• **How to complete this task**
Which of the lines below include the word "background"? Pull each one out.

• **Exercise material**
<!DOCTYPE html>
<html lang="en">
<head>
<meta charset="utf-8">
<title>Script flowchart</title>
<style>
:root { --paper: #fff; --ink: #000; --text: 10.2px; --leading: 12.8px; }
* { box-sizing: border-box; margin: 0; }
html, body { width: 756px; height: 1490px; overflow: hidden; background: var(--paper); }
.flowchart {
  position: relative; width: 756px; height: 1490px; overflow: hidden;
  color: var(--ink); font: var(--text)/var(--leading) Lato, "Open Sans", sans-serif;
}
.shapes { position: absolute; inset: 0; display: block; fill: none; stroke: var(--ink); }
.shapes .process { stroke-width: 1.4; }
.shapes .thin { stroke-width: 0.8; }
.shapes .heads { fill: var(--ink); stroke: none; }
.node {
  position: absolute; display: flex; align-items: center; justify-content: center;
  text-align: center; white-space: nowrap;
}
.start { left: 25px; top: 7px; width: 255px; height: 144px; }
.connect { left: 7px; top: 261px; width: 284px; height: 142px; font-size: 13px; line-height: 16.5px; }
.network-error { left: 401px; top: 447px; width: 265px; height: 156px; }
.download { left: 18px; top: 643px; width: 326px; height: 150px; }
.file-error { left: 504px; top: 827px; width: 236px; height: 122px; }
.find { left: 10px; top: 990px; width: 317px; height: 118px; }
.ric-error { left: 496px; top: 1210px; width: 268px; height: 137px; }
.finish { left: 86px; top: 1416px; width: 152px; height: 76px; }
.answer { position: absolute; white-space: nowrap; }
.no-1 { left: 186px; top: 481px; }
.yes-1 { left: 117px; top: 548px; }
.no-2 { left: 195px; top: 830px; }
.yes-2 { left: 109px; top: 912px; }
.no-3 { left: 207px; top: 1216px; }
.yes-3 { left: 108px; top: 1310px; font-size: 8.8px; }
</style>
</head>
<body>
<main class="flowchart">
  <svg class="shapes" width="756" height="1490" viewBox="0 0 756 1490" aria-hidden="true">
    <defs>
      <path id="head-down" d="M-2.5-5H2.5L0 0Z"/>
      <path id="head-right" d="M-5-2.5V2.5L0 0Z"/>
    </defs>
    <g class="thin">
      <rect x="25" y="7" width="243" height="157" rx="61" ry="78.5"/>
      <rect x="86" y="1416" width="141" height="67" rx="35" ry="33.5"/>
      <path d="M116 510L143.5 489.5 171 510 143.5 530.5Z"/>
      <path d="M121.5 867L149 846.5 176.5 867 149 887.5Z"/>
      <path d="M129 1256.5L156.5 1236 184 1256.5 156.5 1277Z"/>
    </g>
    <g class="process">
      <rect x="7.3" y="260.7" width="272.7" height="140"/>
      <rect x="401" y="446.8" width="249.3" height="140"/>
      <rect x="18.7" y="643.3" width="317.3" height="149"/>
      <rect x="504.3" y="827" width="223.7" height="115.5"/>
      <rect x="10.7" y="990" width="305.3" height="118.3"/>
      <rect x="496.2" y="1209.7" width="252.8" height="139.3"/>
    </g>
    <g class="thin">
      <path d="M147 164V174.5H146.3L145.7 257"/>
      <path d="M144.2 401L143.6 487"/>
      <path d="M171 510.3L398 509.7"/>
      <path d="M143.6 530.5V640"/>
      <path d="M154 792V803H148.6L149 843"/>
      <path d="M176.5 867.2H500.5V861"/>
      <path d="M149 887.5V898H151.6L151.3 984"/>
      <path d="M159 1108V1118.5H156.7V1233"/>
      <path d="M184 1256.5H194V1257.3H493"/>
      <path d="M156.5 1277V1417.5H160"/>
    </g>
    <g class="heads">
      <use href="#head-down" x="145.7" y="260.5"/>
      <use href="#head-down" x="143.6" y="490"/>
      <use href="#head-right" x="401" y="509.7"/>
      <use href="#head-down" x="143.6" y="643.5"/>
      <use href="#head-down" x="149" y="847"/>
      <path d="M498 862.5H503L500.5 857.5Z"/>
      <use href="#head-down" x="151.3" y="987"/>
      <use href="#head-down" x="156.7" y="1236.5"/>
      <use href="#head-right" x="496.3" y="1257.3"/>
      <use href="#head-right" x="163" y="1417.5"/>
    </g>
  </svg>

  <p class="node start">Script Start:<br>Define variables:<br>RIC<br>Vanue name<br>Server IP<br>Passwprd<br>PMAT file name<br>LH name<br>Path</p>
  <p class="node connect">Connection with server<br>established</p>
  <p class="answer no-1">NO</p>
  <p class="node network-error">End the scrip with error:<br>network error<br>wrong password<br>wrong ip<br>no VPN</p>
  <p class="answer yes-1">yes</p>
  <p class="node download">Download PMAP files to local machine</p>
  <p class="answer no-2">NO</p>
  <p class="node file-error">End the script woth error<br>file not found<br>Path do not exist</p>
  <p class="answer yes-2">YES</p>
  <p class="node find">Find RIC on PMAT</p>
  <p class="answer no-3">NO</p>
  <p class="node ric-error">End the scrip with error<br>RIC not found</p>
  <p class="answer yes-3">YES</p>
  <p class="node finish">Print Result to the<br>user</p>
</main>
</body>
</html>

--

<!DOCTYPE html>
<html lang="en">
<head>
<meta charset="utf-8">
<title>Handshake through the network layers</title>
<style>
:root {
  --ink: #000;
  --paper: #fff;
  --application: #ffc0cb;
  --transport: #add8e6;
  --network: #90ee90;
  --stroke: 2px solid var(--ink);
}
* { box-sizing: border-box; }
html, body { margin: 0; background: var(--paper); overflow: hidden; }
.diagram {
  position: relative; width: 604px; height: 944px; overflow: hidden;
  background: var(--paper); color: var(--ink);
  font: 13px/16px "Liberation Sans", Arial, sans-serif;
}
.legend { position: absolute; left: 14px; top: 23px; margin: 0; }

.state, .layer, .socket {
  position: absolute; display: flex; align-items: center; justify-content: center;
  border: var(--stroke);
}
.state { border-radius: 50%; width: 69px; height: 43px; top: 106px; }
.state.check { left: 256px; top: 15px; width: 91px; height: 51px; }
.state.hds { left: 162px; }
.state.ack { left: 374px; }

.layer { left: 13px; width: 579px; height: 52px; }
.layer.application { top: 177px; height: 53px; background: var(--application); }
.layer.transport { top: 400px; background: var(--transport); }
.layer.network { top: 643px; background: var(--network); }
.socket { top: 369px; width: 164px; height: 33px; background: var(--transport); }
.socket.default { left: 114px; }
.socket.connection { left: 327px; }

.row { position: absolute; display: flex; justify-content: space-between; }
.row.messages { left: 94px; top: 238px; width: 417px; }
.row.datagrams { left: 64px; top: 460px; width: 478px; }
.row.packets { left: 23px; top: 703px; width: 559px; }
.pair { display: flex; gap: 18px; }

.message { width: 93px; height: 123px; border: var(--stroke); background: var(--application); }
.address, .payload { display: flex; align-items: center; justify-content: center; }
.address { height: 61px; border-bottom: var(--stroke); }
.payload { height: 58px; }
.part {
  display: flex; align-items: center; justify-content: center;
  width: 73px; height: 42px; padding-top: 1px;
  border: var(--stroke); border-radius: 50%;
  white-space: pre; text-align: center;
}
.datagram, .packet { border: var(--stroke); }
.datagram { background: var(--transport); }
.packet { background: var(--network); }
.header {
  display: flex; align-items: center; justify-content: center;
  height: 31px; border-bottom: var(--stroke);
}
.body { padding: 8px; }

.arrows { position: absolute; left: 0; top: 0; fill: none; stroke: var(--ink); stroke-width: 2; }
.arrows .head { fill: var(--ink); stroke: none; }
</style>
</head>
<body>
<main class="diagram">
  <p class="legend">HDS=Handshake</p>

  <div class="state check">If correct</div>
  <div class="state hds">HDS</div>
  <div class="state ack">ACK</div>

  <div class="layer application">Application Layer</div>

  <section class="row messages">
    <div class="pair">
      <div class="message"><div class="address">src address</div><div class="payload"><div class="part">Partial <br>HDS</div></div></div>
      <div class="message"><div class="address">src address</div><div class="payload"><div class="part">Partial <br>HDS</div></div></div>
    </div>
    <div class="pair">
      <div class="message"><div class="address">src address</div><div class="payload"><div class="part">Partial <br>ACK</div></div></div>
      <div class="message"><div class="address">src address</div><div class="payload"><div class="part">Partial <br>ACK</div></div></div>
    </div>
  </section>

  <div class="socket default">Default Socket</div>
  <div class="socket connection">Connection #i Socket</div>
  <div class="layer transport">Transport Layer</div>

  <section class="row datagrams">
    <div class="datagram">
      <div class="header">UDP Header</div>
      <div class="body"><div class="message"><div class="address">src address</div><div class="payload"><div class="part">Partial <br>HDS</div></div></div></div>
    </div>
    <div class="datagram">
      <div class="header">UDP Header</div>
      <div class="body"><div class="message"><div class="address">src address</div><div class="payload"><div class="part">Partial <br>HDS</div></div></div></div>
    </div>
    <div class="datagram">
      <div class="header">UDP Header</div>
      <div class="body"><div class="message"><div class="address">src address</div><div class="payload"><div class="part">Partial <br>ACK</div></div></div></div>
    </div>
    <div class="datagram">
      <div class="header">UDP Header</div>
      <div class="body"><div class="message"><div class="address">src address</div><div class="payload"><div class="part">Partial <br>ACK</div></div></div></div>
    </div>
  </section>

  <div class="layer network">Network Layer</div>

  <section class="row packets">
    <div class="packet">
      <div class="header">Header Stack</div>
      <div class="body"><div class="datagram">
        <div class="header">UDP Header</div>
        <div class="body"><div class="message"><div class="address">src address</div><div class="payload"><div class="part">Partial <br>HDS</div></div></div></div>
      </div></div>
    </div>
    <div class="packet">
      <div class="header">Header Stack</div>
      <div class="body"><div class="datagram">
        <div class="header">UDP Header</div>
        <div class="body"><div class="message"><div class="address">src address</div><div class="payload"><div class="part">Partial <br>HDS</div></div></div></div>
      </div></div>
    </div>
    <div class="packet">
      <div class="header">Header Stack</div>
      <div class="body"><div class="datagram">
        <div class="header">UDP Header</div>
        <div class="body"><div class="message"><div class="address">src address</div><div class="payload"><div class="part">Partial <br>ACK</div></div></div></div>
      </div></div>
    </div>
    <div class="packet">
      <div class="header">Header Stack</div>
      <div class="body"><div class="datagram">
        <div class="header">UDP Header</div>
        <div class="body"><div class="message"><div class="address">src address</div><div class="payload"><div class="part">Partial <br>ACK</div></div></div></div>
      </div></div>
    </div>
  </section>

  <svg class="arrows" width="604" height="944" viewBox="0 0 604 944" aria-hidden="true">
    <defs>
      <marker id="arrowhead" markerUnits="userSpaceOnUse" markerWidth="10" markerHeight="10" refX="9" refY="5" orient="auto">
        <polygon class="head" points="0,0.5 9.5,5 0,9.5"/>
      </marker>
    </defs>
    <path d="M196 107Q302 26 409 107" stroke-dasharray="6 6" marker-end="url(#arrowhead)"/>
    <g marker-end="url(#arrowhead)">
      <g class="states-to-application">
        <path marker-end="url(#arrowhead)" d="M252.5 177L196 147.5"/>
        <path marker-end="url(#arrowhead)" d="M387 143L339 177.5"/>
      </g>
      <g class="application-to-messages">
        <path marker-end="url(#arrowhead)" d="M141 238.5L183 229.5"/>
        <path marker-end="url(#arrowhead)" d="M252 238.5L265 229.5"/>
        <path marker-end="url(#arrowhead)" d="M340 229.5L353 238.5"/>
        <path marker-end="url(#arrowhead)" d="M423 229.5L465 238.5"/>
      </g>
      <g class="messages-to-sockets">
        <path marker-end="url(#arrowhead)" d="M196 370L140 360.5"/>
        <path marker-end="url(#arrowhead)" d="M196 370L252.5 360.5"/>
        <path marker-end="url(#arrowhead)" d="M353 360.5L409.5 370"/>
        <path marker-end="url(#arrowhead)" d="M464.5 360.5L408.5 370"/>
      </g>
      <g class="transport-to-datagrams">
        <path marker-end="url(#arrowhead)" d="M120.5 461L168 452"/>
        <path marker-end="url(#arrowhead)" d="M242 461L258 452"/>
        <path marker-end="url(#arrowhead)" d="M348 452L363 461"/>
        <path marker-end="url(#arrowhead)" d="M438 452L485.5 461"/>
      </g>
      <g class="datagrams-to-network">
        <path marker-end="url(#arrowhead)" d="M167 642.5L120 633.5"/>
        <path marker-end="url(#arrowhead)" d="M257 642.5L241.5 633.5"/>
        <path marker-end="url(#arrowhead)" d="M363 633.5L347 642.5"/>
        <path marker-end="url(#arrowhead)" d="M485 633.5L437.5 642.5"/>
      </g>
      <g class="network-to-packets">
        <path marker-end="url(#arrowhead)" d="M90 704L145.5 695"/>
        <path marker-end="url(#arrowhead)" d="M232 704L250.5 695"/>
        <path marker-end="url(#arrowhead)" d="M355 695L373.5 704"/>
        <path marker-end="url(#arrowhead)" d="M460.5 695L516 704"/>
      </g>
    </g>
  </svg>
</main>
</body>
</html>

• **Solved exercise**
html, body { width: 756px; height: 1490px; overflow: hidden; background: var(--paper); }
html, body { margin: 0; background: var(--paper); overflow: hidden; }
  background: var(--paper); color: var(--ink);
.layer.application { top: 177px; height: 53px; background: var(--application); }
.layer.transport { top: 400px; background: var(--transport); }
.layer.network { top: 643px; background: var(--network); }
.socket { top: 369px; width: 164px; height: 33px; background: var(--transport); }
.message { width: 93px; height: 123px; border: var(--stroke); background: var(--application); }
.datagram { background: var(--transport); }
.packet { background: var(--network); }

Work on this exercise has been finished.